Space Shuttle Carrier Aircraft Ride Into Retirement
“The two planes have made their home at Edwards Air Force Base in California since the inception of the Space Shuttle program.”
The end of the Space Shuttle program means not only the retirement of the shuttles themselves, the workhorses of America’s space program since 1981, but also of the two modified 747 Space Shuttle Carriers that have been their terrestrial transports since the program began with atmospheric tests of Enterprise in 1977.
The two planes have made their home at Edwards Air Force Base, specifically the Dryden Flight Research Center at the north of the base, in California since the inception of the Space Shuttle program. Edwards served as the primary landing site throughout the eighties, beginning with the first landing of Columbia in 1981, but was demoted to a backup site in 1991 due to the cost of ferrying the shuttles back to the Kennedy Space Center. If and when a shuttle landed at the California site, one of the two 747s would visit the mate/de-mate structure at the base, have the shuttle lowered on top of it, and fly it back to Florida where it would await its next mission. The planes were also prepared to retrieve the shuttle from emergency landing sites around the world.

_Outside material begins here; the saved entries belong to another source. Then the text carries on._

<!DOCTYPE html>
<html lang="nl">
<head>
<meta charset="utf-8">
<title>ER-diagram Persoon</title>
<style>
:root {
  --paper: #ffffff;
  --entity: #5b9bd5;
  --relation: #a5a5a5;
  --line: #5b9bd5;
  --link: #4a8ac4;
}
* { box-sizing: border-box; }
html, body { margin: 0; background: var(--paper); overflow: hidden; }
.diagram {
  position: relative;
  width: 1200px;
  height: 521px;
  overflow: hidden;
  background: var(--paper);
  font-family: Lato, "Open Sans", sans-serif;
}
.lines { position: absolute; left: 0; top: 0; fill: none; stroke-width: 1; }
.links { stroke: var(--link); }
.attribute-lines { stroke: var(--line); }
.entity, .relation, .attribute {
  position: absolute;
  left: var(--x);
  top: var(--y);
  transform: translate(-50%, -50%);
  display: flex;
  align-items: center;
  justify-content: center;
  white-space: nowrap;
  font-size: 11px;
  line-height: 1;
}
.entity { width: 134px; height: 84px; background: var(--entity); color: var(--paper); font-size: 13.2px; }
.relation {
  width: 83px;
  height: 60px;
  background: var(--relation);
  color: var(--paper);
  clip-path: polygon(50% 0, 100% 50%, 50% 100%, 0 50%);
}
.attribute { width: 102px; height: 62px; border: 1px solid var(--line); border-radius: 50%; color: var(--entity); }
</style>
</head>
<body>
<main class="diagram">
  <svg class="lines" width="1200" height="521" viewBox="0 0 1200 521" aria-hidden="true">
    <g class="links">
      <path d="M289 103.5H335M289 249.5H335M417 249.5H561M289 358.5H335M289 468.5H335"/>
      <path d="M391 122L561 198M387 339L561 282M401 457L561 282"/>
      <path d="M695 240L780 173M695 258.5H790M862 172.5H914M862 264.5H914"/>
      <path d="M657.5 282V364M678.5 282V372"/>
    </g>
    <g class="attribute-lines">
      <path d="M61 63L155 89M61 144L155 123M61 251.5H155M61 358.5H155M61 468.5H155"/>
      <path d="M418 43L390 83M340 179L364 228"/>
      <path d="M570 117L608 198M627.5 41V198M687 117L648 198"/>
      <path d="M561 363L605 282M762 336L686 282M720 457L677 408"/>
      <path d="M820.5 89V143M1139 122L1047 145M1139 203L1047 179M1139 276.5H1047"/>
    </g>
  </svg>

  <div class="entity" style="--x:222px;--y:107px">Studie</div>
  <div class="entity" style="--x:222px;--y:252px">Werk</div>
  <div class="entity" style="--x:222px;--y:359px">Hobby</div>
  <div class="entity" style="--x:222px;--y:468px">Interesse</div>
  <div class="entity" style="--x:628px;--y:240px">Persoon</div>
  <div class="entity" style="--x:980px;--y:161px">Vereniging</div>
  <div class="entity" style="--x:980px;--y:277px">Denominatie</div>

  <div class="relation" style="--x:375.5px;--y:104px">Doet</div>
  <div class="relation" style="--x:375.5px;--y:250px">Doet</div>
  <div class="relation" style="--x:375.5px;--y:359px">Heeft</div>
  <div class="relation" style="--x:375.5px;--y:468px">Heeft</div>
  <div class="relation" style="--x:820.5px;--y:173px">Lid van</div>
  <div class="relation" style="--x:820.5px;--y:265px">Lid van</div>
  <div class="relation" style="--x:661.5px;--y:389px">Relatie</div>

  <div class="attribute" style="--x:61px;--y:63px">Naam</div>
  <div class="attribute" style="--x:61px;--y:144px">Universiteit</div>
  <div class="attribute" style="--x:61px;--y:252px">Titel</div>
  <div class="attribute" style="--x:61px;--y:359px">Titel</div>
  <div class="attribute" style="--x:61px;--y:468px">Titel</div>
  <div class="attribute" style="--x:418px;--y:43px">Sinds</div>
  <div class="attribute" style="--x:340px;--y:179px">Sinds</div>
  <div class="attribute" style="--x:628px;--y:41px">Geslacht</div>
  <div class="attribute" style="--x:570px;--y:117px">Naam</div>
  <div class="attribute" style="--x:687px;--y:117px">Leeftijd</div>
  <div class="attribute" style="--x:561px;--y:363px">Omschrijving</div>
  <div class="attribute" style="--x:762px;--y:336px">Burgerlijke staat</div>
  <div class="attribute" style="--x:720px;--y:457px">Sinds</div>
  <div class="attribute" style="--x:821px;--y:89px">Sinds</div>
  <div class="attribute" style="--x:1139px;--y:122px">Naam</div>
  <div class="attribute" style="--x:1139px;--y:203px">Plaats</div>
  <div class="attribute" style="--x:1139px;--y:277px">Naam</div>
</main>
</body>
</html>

One of the planes was retired in February 2012, while the remaining one is set to go after Endeavour is delivered to her final home in California after a nationwide tour. The remaining plane is the older one, built in the early seventies and relatively unchanged since receiving the customization required to haul an 86-ton spacecraft across the United States on a fairly regular basis. The newer plane was purchased in 1988 and put into service in 1990.
Along with the planes themselves, their maintenance and flight crews will need to find new ways to contribute to the space program. Many of the NASA employees directly involved with the shuttle program have been laid off since the end of the shuttle program. Some of the staff involved with the carrier planes are still working, preparing the remaining plane for its final flight. Some of the crew have been working with the planes since their first flights in the late seventies. Of note is the crew’s famous sense of humor, exemplified by the text on the planes’ rear mount points reading “ATTACH ORBITER HERE” and “NOTE: BLACK SIDE DOWN.”
The Shuttle Carrier’s mission will end after dropping off Endeavour at LAX in October. While the Shuttle gets paraded around town before settling in at her new home at the California Science Center on October 13, the Carrier will make her way toward Palmdale, California for decommissioning. The plane, like its twin, will be used as a source of spare parts for NASA’s Stratospheric Observatory for Infrared Astronomy (SOFIA).
Two other veterans of the space program, the massive Crawler-transporters, will remain in service despite the end of the shuttle program. In use since the Apollo missions, these tremendously huge ground transports—the largest self-propelled vehicles in the world, in fact—are being upgraded in order to provide service to the new Ares V rockets and their launch towers. These upgrades will, among other things, allowing the crawlers to carry another 6 million pounds of rocket to the launch pad from the Vehicle Assembly Building.